Reproduce, exactly and in full, only the lines below from the one containing "243L306 249L300 255L311" through the one containing "270Q280 238 286".
---- WORKING DATA
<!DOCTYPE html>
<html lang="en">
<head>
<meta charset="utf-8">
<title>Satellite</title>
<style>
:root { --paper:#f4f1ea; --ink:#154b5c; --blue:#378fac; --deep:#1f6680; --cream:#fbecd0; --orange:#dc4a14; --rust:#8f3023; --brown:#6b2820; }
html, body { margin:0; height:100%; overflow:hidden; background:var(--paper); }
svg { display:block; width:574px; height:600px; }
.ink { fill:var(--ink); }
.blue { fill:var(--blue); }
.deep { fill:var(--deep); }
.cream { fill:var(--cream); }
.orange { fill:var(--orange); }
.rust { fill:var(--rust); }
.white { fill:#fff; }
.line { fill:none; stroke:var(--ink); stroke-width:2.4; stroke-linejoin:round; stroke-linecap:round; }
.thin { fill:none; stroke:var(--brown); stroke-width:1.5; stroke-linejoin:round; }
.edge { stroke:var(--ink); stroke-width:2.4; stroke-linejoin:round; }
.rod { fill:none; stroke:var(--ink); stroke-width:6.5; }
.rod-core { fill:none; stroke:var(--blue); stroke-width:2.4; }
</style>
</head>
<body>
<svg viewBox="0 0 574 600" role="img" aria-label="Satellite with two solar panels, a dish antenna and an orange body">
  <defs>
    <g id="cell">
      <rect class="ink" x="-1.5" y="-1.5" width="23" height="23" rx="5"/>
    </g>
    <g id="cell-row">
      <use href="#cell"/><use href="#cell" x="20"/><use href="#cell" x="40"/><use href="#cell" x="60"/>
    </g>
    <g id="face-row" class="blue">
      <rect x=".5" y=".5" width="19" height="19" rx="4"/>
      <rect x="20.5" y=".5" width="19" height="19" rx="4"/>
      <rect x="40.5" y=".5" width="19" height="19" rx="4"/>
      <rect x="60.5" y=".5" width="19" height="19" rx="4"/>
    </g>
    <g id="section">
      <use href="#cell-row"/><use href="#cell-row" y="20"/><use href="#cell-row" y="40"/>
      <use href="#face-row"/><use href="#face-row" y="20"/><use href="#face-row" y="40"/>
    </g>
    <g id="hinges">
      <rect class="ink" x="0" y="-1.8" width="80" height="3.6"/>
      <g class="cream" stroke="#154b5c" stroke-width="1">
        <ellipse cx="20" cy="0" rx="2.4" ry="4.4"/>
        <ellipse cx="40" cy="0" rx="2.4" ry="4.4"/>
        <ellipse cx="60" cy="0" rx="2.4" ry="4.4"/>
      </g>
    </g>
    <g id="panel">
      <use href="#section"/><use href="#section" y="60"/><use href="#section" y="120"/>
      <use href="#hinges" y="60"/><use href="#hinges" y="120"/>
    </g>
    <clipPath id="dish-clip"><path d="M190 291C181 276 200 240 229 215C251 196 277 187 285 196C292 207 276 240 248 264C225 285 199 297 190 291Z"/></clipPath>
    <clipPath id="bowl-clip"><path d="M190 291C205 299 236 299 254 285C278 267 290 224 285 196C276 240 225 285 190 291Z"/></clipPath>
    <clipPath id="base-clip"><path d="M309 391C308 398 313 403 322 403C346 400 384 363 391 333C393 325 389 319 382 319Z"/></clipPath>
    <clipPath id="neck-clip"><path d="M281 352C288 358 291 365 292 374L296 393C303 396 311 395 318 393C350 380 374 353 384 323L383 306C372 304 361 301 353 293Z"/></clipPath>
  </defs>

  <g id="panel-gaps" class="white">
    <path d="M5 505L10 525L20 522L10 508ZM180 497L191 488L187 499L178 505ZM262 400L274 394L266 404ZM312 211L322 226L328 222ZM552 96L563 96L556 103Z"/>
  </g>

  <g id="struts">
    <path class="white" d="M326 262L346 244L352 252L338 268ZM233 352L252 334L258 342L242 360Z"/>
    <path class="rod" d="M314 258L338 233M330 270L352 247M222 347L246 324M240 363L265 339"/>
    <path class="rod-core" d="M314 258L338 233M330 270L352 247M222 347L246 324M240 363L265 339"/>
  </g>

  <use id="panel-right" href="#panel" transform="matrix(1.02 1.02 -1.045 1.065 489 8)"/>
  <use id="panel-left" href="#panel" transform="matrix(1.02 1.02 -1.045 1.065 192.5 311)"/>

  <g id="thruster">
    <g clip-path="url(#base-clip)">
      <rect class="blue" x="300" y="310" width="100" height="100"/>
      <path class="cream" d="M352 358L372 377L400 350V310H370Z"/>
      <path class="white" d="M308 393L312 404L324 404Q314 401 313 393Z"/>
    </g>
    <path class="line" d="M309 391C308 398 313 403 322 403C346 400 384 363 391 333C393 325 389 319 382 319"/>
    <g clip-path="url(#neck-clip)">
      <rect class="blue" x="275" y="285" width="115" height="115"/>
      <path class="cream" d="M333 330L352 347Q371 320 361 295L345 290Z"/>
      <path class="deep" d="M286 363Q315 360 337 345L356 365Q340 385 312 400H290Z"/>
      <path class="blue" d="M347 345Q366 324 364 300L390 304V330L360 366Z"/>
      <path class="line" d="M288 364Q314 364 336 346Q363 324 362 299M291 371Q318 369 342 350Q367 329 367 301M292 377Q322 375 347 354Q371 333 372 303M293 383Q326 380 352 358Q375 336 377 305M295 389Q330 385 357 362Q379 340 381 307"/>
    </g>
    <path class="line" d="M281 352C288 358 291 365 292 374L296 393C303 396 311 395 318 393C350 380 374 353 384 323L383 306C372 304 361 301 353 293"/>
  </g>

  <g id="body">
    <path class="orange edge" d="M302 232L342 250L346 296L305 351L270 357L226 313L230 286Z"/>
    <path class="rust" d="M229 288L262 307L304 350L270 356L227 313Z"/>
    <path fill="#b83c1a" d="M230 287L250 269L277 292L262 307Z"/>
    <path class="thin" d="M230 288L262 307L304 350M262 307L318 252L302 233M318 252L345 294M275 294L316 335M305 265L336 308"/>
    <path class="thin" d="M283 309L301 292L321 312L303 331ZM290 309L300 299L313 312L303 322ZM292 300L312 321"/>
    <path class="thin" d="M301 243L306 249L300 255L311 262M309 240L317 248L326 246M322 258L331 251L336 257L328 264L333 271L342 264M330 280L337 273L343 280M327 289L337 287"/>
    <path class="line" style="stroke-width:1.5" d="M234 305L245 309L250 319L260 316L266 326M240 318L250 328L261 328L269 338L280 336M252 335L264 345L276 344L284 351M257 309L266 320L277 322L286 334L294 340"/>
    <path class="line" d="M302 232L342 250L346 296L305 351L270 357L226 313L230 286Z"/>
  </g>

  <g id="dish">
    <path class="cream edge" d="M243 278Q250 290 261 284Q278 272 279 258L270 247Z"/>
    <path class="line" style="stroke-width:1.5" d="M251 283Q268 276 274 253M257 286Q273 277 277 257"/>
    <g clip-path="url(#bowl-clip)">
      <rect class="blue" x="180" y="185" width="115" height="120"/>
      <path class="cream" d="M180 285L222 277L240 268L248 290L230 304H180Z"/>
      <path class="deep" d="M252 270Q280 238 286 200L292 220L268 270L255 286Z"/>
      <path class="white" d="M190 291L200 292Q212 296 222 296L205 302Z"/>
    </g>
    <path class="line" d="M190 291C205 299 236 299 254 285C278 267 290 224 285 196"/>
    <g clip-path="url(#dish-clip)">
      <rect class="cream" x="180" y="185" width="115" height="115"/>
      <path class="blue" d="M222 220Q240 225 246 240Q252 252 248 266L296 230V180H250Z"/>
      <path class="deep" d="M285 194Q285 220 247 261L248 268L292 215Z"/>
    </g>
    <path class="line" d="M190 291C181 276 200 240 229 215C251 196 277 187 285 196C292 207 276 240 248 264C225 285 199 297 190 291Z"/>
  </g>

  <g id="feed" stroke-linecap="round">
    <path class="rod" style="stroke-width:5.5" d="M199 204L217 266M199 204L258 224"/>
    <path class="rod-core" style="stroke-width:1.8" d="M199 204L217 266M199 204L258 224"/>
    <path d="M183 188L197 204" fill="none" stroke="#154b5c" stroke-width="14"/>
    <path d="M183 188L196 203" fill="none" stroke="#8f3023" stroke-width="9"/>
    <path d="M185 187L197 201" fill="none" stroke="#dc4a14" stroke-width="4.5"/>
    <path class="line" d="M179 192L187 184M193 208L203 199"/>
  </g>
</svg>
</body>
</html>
--------
RESULT FOR THIS TASK:
    <path class="thin" d="M301 243L306 249L300 255L311 262M309 240L317 248L326 246M322 258L331 251L336 257L328 264L333 271L342 264M330 280L337 273L343 280M327 289L337 287"/>
    <path class="line" style="stroke-width:1.5" d="M234 305L245 309L250 319L260 316L266 326M240 318L250 328L261 328L269 338L280 336M252 335L264 345L276 344L284 351M257 309L266 320L277 322L286 334L294 340"/>
    <path class="line" d="M302 232L342 250L346 296L305 351L270 357L226 313L230 286Z"/>
  </g>

  <g id="dish">
    <path class="cream edge" d="M243 278Q250 290 261 284Q278 272 279 258L270 247Z"/>
    <path class="line" style="stroke-width:1.5" d="M251 283Q268 276 274 253M257 286Q273 277 277 257"/>
    <g clip-path="url(#bowl-clip)">
      <rect class="blue" x="180" y="185" width="115" height="120"/>
      <path class="cream" d="M180 285L222 277L240 268L248 290L230 304H180Z"/>
      <path class="deep" d="M252 270Q280 238 286 200L292 220L268 270L255 286Z"/>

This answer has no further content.